====== RAW DATA
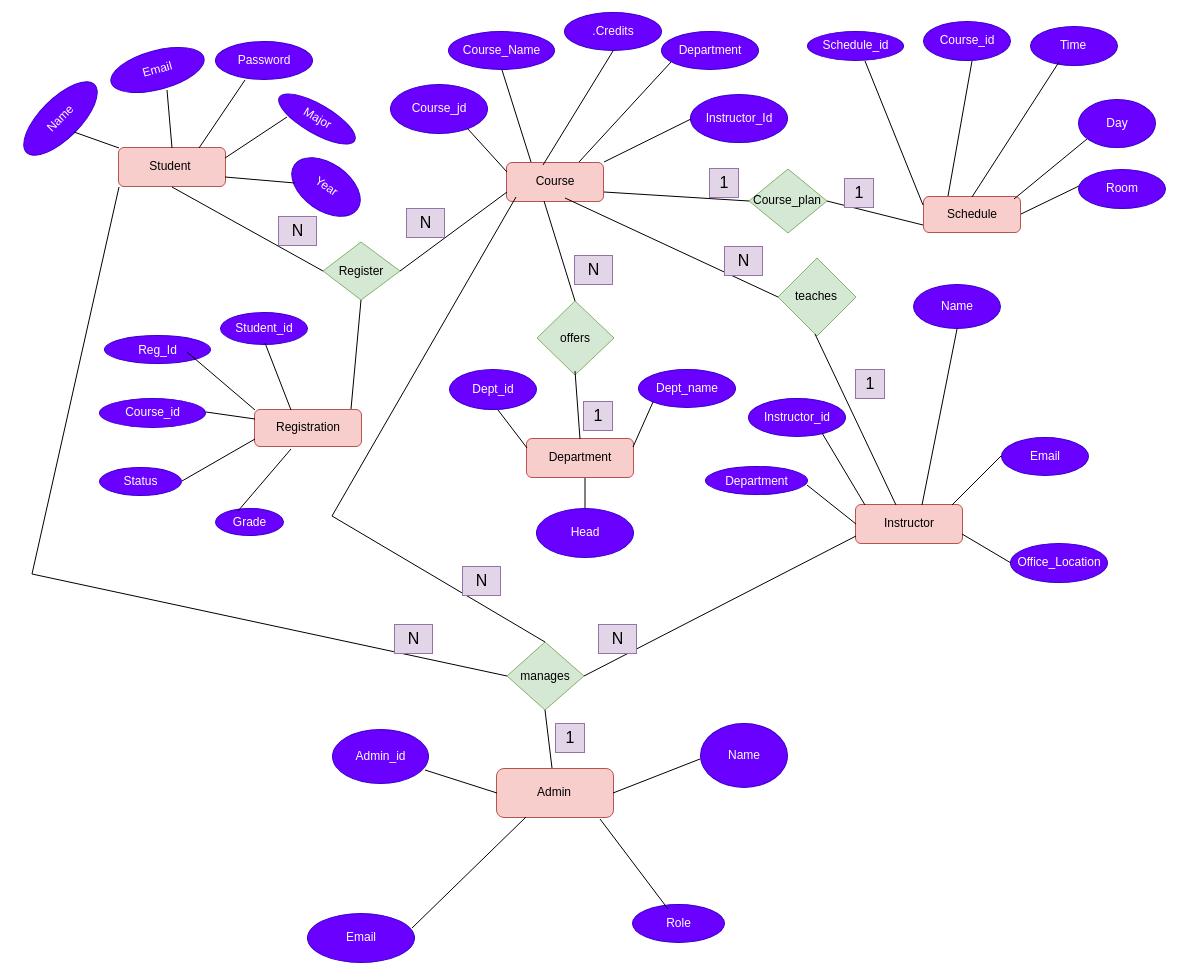
<!DOCTYPE html>
<html lang="en">
<head>
<meta charset="utf-8">
<title>Course registration ER diagram</title>
<style>
:root {
  --paper: #ffffff;
  --ink: #000000;
  --attribute: #6a00ff;
  --attribute-line: #3700cc;
  --attribute-text: #ffffff;
  --entity: #f8cecc;
  --entity-line: #b85450;
  --relation: #d5e8d4;
  --relation-line: #82b366;
  --cardinality: #e1d5e7;
  --cardinality-line: #9673a6;
}
* { box-sizing: border-box; }
body { margin: 0; background: var(--paper); overflow: hidden; }
.diagram {
  position: relative; width: 1178px; height: 975px; overflow: hidden;
  background: var(--paper); color: var(--ink);
  font: 12px/14px "Liberation Sans", Arial, sans-serif;
}
.diagram > svg { position: absolute; left: 0; top: 0; }
.connectors { fill: none; stroke: var(--ink); stroke-width: 1; }
.relations { fill: var(--relation); stroke: var(--relation-line); stroke-width: 1; }
.attribute, .entity, .relation, .cardinality {
  position: absolute; display: flex; align-items: center; justify-content: center; white-space: nowrap;
}
.attribute, .entity { padding-bottom: 2px; }
.attribute { background: var(--attribute); border: 1px solid var(--attribute-line); border-radius: 50%; color: var(--attribute-text); }
.entity { background: var(--entity); border: 1px solid var(--entity-line); border-radius: 6px; }
.relation { width: 78px; height: 14px; }
.cardinality { width: 39px; height: 30px; background: var(--cardinality); border: 1px solid var(--cardinality-line); font-size: 16px; line-height: 18px; }
.cardinality.one { width: 30px; }
</style>
</head>
<body>
<main class="diagram">

  <section aria-label="Student">
    <div class="attribute" style="left:12px;top:98px;width:97px;height:41px;transform:rotate(-45deg)">Name</div>
    <div class="attribute" style="left:109px;top:50px;width:97px;height:40px;transform:rotate(-15deg)">Email</div>
    <div class="attribute" style="left:215px;top:41px;width:98px;height:39px">Password</div>
    <div class="attribute" style="left:273px;top:104px;width:88px;height:30px;transform:rotate(30deg)">Major</div>
    <div class="attribute" style="left:287px;top:163px;width:78px;height:48px;transform:rotate(35deg)">Year</div>
    <div class="entity" style="left:118px;top:147px;width:108px;height:40px;padding-right:4px">Student</div>
  </section>

  <section aria-label="Course">
    <div class="attribute" style="left:390px;top:84px;width:98px;height:50px">Course_jd</div>
    <div class="attribute" style="left:448px;top:31px;width:107px;height:39px">Course_Name</div>
    <div class="attribute" style="left:564px;top:12px;width:98px;height:39px">.Credits</div>
    <div class="attribute" style="left:661px;top:31px;width:98px;height:39px">Department</div>
    <div class="attribute" style="left:690px;top:94px;width:98px;height:49px">Instructor_Id</div>
    <div class="entity" style="left:506px;top:162px;width:98px;height:40px">Course</div>
  </section>

  <section aria-label="Schedule">
    <div class="attribute" style="left:807px;top:31px;width:97px;height:30px">Schedule_id</div>
    <div class="attribute" style="left:923px;top:21px;width:88px;height:40px">Course_id</div>
    <div class="attribute" style="left:1030px;top:26px;width:88px;height:40px;padding-right:2px">Time</div>
    <div class="attribute" style="left:1078px;top:99px;width:78px;height:49px">Day</div>
    <div class="attribute" style="left:1078px;top:169px;width:88px;height:40px">Room</div>
    <div class="entity" style="left:923px;top:196px;width:98px;height:37px">Schedule</div>
  </section>

  <section aria-label="Registration">
    <div class="attribute" style="left:104px;top:335px;width:107px;height:29px;padding-bottom:0">Reg_Id</div>
    <div class="attribute" style="left:220px;top:312px;width:88px;height:33px">Student_id</div>
    <div class="attribute" style="left:99px;top:398px;width:107px;height:30px">Course_id</div>
    <div class="attribute" style="left:99px;top:467px;width:83px;height:29px">Status</div>
    <div class="attribute" style="left:215px;top:508px;width:69px;height:28px;padding-bottom:0">Grade</div>
    <div class="entity" style="left:254px;top:409px;width:108px;height:38px">Registration</div>
  </section>

  <section aria-label="Department">
    <div class="attribute" style="left:449px;top:369px;width:88px;height:41px">Dept_id</div>
    <div class="attribute" style="left:638px;top:369px;width:98px;height:39px">Dept_name</div>
    <div class="attribute" style="left:536px;top:508px;width:98px;height:50px">Head</div>
    <div class="entity" style="left:526px;top:438px;width:108px;height:40px">Department</div>
  </section>

  <section aria-label="Instructor">
    <div class="attribute" style="left:913px;top:284px;width:88px;height:45px">Name</div>
    <div class="attribute" style="left:748px;top:398px;width:98px;height:39px">Instructor_id</div>
    <div class="attribute" style="left:705px;top:466px;width:103px;height:29px;padding-bottom:0">Department</div>
    <div class="attribute" style="left:1001px;top:437px;width:88px;height:39px">Email</div>
    <div class="attribute" style="left:1010px;top:543px;width:98px;height:40px">Office_Location</div>
    <div class="entity" style="left:855px;top:504px;width:108px;height:40px">Instructor</div>
  </section>

  <section aria-label="Admin">
    <div class="attribute" style="left:332px;top:729px;width:97px;height:55px">Admin_id</div>
    <div class="attribute" style="left:700px;top:723px;width:88px;height:65px">Name</div>
    <div class="attribute" style="left:307px;top:913px;width:108px;height:50px">Email</div>
    <div class="attribute" style="left:632px;top:904px;width:93px;height:39px">Role</div>
    <div class="entity" style="left:496px;top:768px;width:118px;height:50px;border-radius:8px;padding-right:2px">Admin</div>
  </section>

  <svg width="1178" height="975" viewBox="0 0 1178 975" aria-hidden="true">
    <g class="relations">
      <polygon points="361,242 400,271 361,300 323,271"/>
      <polygon points="788,169 827,201 788,233 749,201"/>
      <polygon points="817,258 856,297 817,336 778,297"/>
      <polygon points="575,301 614,338 575,375 537,338"/>
      <polygon points="545,642 584,676 545,710 507,676"/>
    </g>
    <g class="connectors">
      <g id="student-links">
        <path d="M74 132 119 148M167 90 172 148M245 80 199 148M287 117 225 158M295 183 225 177"/>
        <path d="M172 187 323 271M119 187 32 574 507 676"/>
      </g>
      <g id="course-links">
        <path d="M467 128 507 172M502 70 531 162M613 51 543 165M671 62 579 162M691 119 604 162"/>
        <path d="M507 192 400 271M604 192 749 201M565 198 778 297M544 201 575 301M516 197 332 516 545 642"/>
      </g>
      <g id="schedule-links">
        <path d="M865 61 923 205M972 61 948 196M1059 62 972 197M1087 139 1014 199M1079 186 1021 214"/>
        <path d="M827 201 923 225"/>
      </g>
      <g id="registration-links">
        <path d="M187 352 255 410M265 343 291 410M206 412 255 419M182 481 255 439M238 511 291 449"/>
        <path d="M361 300 351 409"/>
      </g>
      <g id="department-links">
        <path d="M498 410 527 448M653 402 633 447M585 478V508"/>
        <path d="M575 371 580 439"/>
      </g>
      <g id="instructor-links">
        <path d="M957 329 922 505M822 433 865 505M807 485 856 524M1001 456 952 505M962 534 1011 563"/>
        <path d="M815 334 896 505M856 536 584 676"/>
      </g>
      <g id="admin-links">
        <path d="M425 770 497 793M700 759 613 793M526 817 412 928M600 819 668 909"/>
        <path d="M545 710 552 768"/>
      </g>
    </g>
  </svg>

  <section aria-label="Relationships">
    <div class="relation" style="left:322px;top:264px">Register</div>
    <div class="relation" style="left:748px;top:193px">Course_plan</div>
    <div class="relation" style="left:777px;top:289px">teaches</div>
    <div class="relation" style="left:536px;top:331px">offers</div>
    <div class="relation" style="left:506px;top:669px">manages</div>
  </section>

  <section aria-label="Cardinalities">
    <div class="cardinality" style="left:278px;top:216px">N</div>
    <div class="cardinality" style="left:406px;top:208px">N</div>
    <div class="cardinality one" style="left:709px;top:168px">1</div>
    <div class="cardinality one" style="left:844px;top:178px">1</div>
    <div class="cardinality" style="left:574px;top:255px">N</div>
    <div class="cardinality" style="left:724px;top:246px">N</div>
    <div class="cardinality one" style="left:583px;top:401px">1</div>
    <div class="cardinality one" style="left:855px;top:369px">1</div>
    <div class="cardinality" style="left:462px;top:566px">N</div>
    <div class="cardinality" style="left:394px;top:624px">N</div>
    <div class="cardinality" style="left:598px;top:624px">N</div>
    <div class="cardinality one" style="left:555px;top:723px">1</div>
  </section>

</main>
</body>
</html>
============
Your answer should hold exactly the lines from the one containing "334 896 505M856" through the end of the entries above, and nothing else.

▸ YOUR SOLUTION:
        <path d="M815 334 896 505M856 536 584 676"/>
      </g>
      <g id="admin-links">
        <path d="M425 770 497 793M700 759 613 793M526 817 412 928M600 819 668 909"/>
        <path d="M545 710 552 768"/>
      </g>
    </g>
  </svg>

  <section aria-label="Relationships">
    <div class="relation" style="left:322px;top:264px">Register</div>
    <div class="relation" style="left:748px;top:193px">Course_plan</div>
    <div class="relation" style="left:777px;top:289px">teaches</div>
    <div class="relation" style="left:536px;top:331px">offers</div>
    <div class="relation" style="left:506px;top:669px">manages</div>
  </section>

  <section aria-label="Cardinalities">
    <div class="cardinality" style="left:278px;top:216px">N</div>
    <div class="cardinality" style="left:406px;top:208px">N</div>
    <div class="cardinality one" style="left:709px;top:168px">1</div>
    <div class="cardinality one" style="left:844px;top:178px">1</div>
    <div class="cardinality" style="left:574px;top:255px">N</div>
    <div class="cardinality" style="left:724px;top:246px">N</div>
    <div class="cardinality one" style="left:583px;top:401px">1</div>
    <div class="cardinality one" style="left:855px;top:369px">1</div>
    <div class="cardinality" style="left:462px;top:566px">N</div>
    <div class="cardinality" style="left:394px;top:624px">N</div>
    <div class="cardinality" style="left:598px;top:624px">N</div>
    <div class="cardinality one" style="left:555px;top:723px">1</div>
  </section>

</main>
</body>
</html>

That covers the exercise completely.